A recent road trip took me through Pennsylvania. As I put Allentown in the rear-view mirror, I decided to go retro and turn on the radio. To my delight, I heard a tune I hadn’t heard in years: “Karma Chameleon” by Culture Club.
A smile, a few taps on the steering wheel, and a gentle hum.
A good day became a great day. How could my day not be fantastic after hearing this?
A few moments later and my mind traveled back about thirty years. I grew up in England in the 1980s, and my family and I religiously watched “Top of the Pops,” a Top 40, half-hour, weekly TV show.
“What a poofter!”
“What a weirdo!”
“Bloody hell! What’s he up to?”

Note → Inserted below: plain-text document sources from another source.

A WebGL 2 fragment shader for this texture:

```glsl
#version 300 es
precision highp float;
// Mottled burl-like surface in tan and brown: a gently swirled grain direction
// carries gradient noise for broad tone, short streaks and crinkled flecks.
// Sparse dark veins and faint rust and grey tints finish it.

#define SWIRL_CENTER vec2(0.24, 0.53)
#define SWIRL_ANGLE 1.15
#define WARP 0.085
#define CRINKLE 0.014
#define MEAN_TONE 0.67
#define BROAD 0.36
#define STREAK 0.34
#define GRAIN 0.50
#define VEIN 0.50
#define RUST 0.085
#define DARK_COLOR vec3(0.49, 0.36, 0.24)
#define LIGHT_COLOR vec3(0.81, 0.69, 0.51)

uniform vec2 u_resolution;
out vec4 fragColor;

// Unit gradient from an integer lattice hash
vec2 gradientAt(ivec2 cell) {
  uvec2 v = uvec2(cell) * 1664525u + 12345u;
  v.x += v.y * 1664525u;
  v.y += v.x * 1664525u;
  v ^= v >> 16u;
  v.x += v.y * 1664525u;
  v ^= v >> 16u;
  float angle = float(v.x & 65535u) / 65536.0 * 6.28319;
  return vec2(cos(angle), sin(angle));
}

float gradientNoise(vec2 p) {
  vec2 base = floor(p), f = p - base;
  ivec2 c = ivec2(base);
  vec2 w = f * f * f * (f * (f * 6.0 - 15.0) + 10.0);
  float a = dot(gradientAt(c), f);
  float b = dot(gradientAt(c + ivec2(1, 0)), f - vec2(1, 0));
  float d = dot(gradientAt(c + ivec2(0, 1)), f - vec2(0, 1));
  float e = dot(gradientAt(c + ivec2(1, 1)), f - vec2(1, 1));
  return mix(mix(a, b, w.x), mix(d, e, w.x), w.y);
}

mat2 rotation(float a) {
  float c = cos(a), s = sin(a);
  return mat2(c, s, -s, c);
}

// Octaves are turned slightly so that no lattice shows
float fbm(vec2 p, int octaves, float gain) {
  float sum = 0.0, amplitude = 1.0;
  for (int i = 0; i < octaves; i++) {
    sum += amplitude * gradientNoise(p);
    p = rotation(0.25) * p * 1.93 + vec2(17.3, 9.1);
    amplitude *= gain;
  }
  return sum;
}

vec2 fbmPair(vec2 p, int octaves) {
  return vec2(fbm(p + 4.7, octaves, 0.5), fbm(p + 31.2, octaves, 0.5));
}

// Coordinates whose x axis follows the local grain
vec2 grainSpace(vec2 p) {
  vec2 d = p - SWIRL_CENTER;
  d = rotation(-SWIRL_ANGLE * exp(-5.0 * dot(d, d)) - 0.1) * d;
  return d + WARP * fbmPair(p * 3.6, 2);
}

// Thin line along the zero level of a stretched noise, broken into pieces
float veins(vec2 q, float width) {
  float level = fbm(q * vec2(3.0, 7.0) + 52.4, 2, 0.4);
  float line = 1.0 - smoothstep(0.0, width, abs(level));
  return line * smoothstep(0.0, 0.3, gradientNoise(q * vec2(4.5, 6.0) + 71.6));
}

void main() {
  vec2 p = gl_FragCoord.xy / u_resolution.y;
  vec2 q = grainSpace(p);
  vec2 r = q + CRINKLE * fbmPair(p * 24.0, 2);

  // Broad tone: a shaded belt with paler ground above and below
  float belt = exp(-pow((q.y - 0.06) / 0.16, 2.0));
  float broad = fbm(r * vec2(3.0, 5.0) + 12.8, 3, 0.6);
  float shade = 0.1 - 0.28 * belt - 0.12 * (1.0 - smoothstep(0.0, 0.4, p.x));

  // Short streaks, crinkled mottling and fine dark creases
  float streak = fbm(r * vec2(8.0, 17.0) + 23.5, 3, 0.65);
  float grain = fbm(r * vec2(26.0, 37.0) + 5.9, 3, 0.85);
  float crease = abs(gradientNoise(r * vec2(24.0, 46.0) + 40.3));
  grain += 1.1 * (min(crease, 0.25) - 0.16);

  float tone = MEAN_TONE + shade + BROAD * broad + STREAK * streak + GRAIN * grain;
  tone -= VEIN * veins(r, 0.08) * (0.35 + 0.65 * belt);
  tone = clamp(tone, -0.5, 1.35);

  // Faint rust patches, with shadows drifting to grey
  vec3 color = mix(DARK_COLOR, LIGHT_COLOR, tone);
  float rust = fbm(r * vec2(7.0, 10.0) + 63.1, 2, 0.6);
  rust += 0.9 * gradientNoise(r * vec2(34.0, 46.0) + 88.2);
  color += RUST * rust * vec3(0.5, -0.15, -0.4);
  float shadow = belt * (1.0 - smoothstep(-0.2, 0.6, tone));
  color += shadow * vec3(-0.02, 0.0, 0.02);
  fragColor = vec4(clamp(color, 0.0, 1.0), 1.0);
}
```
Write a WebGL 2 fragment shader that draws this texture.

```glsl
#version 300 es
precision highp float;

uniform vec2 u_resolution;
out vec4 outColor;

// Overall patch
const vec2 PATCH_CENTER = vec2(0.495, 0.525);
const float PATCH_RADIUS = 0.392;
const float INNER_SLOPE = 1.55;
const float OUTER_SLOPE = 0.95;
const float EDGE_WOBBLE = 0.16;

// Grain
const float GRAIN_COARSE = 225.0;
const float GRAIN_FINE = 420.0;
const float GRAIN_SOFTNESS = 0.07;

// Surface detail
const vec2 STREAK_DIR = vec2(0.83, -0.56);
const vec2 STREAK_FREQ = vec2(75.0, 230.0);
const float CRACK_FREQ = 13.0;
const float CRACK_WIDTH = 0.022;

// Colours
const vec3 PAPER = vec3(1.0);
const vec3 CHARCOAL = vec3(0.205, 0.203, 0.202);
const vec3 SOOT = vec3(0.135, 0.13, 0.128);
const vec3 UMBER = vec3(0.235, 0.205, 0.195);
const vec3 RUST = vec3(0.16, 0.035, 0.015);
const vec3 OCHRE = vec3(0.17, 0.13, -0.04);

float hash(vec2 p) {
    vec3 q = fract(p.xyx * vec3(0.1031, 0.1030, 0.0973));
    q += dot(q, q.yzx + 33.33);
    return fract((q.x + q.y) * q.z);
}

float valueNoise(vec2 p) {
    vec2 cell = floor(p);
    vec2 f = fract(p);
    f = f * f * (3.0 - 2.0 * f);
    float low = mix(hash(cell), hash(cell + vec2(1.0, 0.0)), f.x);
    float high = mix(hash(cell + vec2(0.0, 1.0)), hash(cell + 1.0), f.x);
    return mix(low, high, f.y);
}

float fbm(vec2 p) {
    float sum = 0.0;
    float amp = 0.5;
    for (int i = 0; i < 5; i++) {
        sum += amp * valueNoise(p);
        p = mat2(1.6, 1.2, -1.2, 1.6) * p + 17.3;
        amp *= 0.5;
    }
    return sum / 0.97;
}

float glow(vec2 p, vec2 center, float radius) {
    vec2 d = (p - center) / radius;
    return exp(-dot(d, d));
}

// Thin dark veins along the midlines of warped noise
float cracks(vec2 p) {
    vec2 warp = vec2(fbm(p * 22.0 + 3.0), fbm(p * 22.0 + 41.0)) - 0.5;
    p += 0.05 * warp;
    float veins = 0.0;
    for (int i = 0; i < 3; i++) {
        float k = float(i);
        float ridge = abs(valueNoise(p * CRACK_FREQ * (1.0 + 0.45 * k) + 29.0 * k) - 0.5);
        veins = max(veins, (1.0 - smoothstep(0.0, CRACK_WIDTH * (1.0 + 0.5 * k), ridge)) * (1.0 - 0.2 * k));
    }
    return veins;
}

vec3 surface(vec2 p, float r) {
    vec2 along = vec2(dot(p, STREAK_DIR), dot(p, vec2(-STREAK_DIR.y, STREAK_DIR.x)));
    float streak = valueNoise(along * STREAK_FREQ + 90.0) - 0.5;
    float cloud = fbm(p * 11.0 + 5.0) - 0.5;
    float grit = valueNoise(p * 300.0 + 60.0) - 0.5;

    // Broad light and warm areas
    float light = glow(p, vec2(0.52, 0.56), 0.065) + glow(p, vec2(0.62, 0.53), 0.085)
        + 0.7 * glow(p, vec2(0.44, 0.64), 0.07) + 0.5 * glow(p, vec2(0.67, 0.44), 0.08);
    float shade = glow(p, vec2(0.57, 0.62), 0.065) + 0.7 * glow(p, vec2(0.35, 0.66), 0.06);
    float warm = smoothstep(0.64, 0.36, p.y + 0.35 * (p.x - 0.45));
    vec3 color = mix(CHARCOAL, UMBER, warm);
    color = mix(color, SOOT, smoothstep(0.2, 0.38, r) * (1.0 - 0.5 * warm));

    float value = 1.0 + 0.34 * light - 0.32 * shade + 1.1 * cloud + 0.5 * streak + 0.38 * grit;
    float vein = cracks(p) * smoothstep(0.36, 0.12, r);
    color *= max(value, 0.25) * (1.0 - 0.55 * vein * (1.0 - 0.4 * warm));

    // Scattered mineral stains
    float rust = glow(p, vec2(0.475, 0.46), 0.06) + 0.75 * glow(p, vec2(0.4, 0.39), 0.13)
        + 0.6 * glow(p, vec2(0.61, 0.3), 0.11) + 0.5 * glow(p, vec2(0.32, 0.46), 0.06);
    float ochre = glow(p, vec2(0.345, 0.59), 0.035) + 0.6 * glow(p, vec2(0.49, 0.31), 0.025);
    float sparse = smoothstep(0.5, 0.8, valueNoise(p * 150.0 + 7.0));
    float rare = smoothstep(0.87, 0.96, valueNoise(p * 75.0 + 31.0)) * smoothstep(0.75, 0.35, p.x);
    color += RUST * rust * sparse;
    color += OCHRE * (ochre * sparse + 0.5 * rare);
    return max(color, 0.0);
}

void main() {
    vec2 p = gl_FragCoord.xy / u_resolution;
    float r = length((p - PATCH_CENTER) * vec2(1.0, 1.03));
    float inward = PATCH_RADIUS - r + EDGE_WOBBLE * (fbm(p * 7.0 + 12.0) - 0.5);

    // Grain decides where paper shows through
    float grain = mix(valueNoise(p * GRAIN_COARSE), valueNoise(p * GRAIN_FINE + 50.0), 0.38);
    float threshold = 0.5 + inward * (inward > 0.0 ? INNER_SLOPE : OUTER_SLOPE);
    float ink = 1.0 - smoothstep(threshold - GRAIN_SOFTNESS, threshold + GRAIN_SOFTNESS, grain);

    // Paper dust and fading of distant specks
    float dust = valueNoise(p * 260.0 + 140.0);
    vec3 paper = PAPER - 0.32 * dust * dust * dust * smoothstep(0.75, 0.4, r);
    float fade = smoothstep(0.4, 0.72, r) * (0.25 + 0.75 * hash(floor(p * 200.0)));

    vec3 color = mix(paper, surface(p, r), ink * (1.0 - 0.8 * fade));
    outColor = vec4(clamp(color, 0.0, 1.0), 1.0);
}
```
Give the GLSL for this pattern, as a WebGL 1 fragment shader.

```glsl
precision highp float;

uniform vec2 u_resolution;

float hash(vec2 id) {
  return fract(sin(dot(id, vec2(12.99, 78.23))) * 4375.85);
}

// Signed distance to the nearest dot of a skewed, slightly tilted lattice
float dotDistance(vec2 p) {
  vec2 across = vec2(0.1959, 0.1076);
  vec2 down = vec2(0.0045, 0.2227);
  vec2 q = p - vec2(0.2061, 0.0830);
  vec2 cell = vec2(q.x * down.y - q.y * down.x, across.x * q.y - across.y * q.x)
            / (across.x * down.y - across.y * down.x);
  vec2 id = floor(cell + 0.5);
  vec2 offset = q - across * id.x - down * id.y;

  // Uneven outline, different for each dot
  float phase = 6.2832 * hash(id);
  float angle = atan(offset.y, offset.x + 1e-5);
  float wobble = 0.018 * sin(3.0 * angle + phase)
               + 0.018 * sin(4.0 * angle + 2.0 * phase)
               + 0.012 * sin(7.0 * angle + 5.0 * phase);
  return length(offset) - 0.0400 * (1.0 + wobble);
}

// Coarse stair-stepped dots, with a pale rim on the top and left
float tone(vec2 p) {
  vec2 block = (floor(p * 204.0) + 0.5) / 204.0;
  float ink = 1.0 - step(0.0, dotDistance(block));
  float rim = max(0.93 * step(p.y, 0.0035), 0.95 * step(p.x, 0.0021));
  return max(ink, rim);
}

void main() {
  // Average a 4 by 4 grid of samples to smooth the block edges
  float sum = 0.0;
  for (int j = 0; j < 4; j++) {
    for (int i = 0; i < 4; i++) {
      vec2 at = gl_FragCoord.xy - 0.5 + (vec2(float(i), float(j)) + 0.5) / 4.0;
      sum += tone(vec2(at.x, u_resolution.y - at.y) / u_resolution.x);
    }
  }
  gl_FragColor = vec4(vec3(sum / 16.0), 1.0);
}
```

Not surprisingly, I heard all of those things when Boy George appeared on television. People I love said some of those things. Those same people were undoubtedly shocked by the seeming brazenness of this man in makeup, singing gently and freely about love and relationships, heartache, and being true to yourself. As a seven year old, I was shocked too.
Culture Club and Boy George didn’t hang around in my consciousness for long. (They broke up, and I went through an extremely predictable Michael Jackson phase.)
But 30 years after words like “poofter” and “weirdo” filled my living room, I still remember them clearly.
Sometimes, even when you’re seven, you know deep down that some of the things adults have to say are complete and utter nonsense.
Boy George is a man who battled with many addiction demons. His relationships were lived in a public way and were not always harmonious.
But he’s a hero to many for his willingness to be true to himself, his identity, and his music, even as others belittled his appearance and music. Yet, he’s also a hero to me for offering the following quote in 2007:
“People have this idea of Boy George now, particularly the media: that I’m tragic, f****d up. I mean, I’m all those things, but I’m also lots of other things. Yes, I’ve had my dark periods, but that isn’t all I am.”
“I mean, I’m all those things, but I’m also lots of other things.”
What a line!
As a pastor, I find great blessing in hearing, “I’m tragic, I’m f****d up…but I’m also lots of other things.”
In fact, my experience as a pastor has only helped me appreciate the complexities of humanity.
People say ridiculous things about celebrities on TV.
Those same people love, laugh, and pray.
You likely know this already.
It is incumbent upon me, a guy who wakes up each day still trying to figure out what on earth my identity as a “Christian” is, to also take Boy George’s wisdom out into the world.
“Christian.” It gets more and more difficult to define that term.
But isn’t it still, even after all this time, merely a descriptor of an imitator of Jesus? Someone who regards mercy as a virtue?
Someone who refuses to see people as only tragic and f****d up? Someone who thinks that the world is worth trying to redeem?
Rev. David A. Shaw is the Senior Minister of Union Congregational Church, United Church of Christ in Montclair, New Jersey.